Grassroots Quest Fills Gap, Brings Huge Bargain for Missouri
The story of Missouri’s Extended Employment Sheltered Workshops began in the 1950s and hit full stride in the 1960s. Seeking options for their children with disabilities, often desperately, parents and guardians began forming workshops to provide employment opportunities for them.
For most of these parents and their children, the only alternatives were sitting at home or in programs that required massive government subsidies. With real vision, these parents realized that gainful employment would bring other advantages as well, including pride and skills. Although much has changed, that foundation remains true for workshops today.
Missouri workshops remain different from shops in many other states. They depend heavily on contracted work and the revenue from that work to maintain operations. In reality, workshops are small businesses that hire individuals with disabilities. On average, a workshop’s contract revenue accounts for 70-80 percent of workshop revenue, government assistance 10-24 percent and the rest from additional grants.

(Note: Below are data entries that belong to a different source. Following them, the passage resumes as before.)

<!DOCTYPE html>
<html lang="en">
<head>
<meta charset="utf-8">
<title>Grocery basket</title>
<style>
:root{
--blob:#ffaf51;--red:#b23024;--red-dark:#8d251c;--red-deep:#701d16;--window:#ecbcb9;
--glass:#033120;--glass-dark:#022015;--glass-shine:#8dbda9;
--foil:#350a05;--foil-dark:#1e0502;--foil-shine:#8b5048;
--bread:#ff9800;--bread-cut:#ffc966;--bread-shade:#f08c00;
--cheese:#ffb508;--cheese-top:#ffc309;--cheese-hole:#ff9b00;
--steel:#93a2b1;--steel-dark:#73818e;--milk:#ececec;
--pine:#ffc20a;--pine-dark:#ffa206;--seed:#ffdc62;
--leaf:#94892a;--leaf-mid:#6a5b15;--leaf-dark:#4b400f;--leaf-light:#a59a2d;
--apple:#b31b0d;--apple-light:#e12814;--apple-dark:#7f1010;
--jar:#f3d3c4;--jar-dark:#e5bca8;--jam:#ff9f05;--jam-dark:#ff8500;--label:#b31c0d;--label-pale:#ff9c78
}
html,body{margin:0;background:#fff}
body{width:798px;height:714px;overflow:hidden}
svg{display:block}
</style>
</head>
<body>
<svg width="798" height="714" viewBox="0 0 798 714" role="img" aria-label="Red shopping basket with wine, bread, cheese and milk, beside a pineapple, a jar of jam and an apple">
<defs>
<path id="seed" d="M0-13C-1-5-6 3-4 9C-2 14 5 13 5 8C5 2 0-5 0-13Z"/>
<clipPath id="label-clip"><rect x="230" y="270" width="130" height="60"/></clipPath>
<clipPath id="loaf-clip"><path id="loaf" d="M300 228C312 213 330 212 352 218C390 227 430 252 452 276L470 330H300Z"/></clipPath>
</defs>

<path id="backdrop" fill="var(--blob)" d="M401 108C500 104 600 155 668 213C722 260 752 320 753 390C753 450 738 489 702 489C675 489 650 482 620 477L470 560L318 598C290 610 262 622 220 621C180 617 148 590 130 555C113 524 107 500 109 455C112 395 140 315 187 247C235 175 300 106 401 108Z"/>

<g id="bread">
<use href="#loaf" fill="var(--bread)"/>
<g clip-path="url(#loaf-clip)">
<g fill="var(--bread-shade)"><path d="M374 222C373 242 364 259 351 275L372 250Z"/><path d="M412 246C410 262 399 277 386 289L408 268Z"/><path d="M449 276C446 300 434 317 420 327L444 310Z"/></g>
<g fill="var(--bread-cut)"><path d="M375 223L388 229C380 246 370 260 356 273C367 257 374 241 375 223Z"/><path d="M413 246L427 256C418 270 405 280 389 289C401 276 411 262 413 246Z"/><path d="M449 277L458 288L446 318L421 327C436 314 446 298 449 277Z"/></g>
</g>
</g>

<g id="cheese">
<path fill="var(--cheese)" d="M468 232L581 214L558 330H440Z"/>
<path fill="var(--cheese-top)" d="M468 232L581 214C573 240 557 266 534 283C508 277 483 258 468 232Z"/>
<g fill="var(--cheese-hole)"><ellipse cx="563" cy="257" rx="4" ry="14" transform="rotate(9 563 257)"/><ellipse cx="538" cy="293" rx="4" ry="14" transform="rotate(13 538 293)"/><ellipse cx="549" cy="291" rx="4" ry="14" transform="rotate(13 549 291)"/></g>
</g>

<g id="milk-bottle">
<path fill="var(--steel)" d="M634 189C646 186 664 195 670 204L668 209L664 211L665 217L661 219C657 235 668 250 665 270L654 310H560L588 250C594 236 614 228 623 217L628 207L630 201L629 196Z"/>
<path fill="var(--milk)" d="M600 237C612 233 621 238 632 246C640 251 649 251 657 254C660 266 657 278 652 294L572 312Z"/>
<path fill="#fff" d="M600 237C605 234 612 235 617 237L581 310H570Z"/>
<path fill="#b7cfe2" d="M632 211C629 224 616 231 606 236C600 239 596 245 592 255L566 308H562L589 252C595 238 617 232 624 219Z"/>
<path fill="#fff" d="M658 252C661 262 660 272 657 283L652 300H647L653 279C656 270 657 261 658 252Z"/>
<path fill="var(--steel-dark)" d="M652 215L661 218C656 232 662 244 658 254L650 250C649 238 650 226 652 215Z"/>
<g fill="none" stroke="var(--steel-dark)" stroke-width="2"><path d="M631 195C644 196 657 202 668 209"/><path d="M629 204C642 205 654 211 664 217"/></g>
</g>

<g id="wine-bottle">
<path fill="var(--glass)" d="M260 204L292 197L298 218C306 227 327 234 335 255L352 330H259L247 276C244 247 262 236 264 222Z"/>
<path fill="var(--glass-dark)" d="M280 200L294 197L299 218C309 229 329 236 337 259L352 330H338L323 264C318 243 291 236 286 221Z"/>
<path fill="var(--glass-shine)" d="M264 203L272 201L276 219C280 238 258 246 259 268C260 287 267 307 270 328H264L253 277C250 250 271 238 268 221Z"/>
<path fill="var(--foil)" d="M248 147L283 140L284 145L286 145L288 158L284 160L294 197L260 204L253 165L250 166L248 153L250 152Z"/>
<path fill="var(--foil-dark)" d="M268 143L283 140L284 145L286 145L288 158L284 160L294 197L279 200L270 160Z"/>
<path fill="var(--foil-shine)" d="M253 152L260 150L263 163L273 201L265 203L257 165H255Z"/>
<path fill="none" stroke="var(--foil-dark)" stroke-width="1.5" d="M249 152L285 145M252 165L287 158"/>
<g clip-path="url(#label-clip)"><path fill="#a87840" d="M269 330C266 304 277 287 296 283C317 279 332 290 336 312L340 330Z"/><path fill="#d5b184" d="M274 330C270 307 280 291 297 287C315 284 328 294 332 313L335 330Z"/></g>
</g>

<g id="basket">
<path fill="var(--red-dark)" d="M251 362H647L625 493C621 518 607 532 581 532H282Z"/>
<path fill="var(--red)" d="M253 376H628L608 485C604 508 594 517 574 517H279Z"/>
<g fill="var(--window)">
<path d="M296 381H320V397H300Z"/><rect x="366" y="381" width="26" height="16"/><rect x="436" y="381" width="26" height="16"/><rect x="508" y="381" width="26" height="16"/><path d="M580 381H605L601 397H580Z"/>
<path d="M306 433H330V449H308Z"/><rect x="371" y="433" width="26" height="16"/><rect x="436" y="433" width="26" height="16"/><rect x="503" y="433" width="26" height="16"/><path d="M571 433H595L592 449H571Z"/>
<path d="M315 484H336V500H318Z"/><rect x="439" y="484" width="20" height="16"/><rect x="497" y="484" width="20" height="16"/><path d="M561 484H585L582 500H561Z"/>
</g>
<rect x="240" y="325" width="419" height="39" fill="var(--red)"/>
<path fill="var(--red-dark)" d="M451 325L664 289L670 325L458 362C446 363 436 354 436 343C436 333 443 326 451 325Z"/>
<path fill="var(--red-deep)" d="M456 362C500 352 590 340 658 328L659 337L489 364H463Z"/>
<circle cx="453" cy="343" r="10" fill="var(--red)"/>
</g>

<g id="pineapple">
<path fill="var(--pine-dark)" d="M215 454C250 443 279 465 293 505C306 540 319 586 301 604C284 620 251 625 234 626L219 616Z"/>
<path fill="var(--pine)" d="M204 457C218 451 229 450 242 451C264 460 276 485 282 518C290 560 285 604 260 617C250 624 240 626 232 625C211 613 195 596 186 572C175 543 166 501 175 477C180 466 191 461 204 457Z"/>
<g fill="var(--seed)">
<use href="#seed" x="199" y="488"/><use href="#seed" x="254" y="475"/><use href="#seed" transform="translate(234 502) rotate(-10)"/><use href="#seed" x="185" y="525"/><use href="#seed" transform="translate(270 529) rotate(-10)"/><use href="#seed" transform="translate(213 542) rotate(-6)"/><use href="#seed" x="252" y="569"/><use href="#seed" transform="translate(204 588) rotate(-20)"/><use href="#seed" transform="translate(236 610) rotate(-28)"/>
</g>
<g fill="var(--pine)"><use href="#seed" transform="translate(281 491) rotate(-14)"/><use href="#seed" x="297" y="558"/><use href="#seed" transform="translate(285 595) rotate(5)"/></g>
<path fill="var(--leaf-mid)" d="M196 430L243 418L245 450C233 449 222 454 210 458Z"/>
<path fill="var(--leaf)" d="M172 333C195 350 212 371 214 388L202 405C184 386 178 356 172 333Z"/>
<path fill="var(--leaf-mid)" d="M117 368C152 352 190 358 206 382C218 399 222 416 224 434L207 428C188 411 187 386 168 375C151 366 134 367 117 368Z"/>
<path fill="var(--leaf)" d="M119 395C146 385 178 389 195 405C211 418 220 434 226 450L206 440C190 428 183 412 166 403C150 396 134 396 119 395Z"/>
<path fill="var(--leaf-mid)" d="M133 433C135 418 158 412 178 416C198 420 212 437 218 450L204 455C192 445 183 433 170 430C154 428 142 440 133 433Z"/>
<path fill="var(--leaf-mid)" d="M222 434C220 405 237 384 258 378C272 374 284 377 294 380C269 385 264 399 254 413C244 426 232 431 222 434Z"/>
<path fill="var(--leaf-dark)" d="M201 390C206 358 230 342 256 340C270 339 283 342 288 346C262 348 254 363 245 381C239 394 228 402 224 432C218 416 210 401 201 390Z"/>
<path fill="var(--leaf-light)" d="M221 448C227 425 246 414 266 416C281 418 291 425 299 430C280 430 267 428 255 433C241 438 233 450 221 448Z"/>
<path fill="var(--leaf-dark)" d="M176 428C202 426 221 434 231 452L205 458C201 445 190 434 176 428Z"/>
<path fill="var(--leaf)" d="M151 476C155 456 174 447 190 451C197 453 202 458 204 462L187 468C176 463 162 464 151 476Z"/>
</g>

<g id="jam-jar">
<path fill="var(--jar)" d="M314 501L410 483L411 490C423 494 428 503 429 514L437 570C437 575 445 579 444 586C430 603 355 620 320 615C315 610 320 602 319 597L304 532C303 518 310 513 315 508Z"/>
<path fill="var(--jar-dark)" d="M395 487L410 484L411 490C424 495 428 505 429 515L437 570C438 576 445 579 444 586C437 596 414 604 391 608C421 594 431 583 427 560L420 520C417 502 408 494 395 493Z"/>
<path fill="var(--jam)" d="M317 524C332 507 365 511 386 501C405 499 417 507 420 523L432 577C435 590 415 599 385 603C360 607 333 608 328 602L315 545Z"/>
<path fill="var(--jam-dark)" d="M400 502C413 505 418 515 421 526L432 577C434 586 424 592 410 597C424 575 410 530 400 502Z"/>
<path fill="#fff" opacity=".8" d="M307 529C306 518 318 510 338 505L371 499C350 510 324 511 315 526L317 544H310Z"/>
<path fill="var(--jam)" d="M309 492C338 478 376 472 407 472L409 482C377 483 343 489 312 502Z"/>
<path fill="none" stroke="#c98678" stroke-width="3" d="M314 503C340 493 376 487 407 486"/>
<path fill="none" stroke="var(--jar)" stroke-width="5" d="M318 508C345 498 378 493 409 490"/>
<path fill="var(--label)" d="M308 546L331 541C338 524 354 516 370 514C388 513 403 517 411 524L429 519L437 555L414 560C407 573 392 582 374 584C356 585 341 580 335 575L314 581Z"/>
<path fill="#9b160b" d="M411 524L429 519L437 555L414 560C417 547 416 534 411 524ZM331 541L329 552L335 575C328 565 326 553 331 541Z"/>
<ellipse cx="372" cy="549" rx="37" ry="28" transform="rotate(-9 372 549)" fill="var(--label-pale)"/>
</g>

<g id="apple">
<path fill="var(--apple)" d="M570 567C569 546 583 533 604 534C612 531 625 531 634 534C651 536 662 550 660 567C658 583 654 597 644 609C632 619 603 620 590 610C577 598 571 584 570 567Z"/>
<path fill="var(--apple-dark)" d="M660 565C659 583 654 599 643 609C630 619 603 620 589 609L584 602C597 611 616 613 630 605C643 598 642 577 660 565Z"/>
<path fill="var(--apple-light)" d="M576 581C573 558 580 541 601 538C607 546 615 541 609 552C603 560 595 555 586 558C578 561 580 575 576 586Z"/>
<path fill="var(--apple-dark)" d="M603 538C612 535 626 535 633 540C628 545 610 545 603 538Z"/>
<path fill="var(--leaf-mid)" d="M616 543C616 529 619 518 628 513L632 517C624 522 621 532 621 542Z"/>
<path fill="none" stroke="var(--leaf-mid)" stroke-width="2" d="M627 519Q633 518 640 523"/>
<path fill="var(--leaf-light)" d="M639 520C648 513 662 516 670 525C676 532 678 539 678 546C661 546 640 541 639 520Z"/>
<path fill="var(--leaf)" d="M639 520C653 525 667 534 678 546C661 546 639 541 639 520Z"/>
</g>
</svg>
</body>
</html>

The majority of workshop employees have been diagnosed with developmental disabilities. Other frequent disabilities include mental illness, head injury, blindness, deafness, seizure disorders and physical disabilities.
The Division of Vocational Rehabilitation first assesses these Missourians in order to determine whether or not they are capable of working in a competitive environment. If the rehabilitation counselor determines they cannot work competitively, the counselor will certify them for employment in the workshop.
Although workshops compete in an open market, the needs of their employees mean extra supervision and other elements that increase workshop overhead. A major step was taken in 1971 with passage of Missouri Senate Bill 40. SB40 provided important funding support by enabling local counties to create tax levees for workshops and residential facilities. Additional funding today includes a per diem supplement for each workshop employee from the Department of Elementary and Secondary Education Sheltered Workshop Division.
County and state funding does fill a critical gap from higher overhead for workshop supervision and other services to people with disabilities. Workshops also rely on quality, flexibility and their large workforce to sell their services, making that supervision critical.
Besides the obvious goal of providing employment for people with disabilities, workshops also put money back into their communities. Payroll, purchase of goods and services and participation in local affairs are some of the ways that workshops contribute to the community. This community “payback” totals hundreds of millions of dollars each year—one more bargain that workshops bring.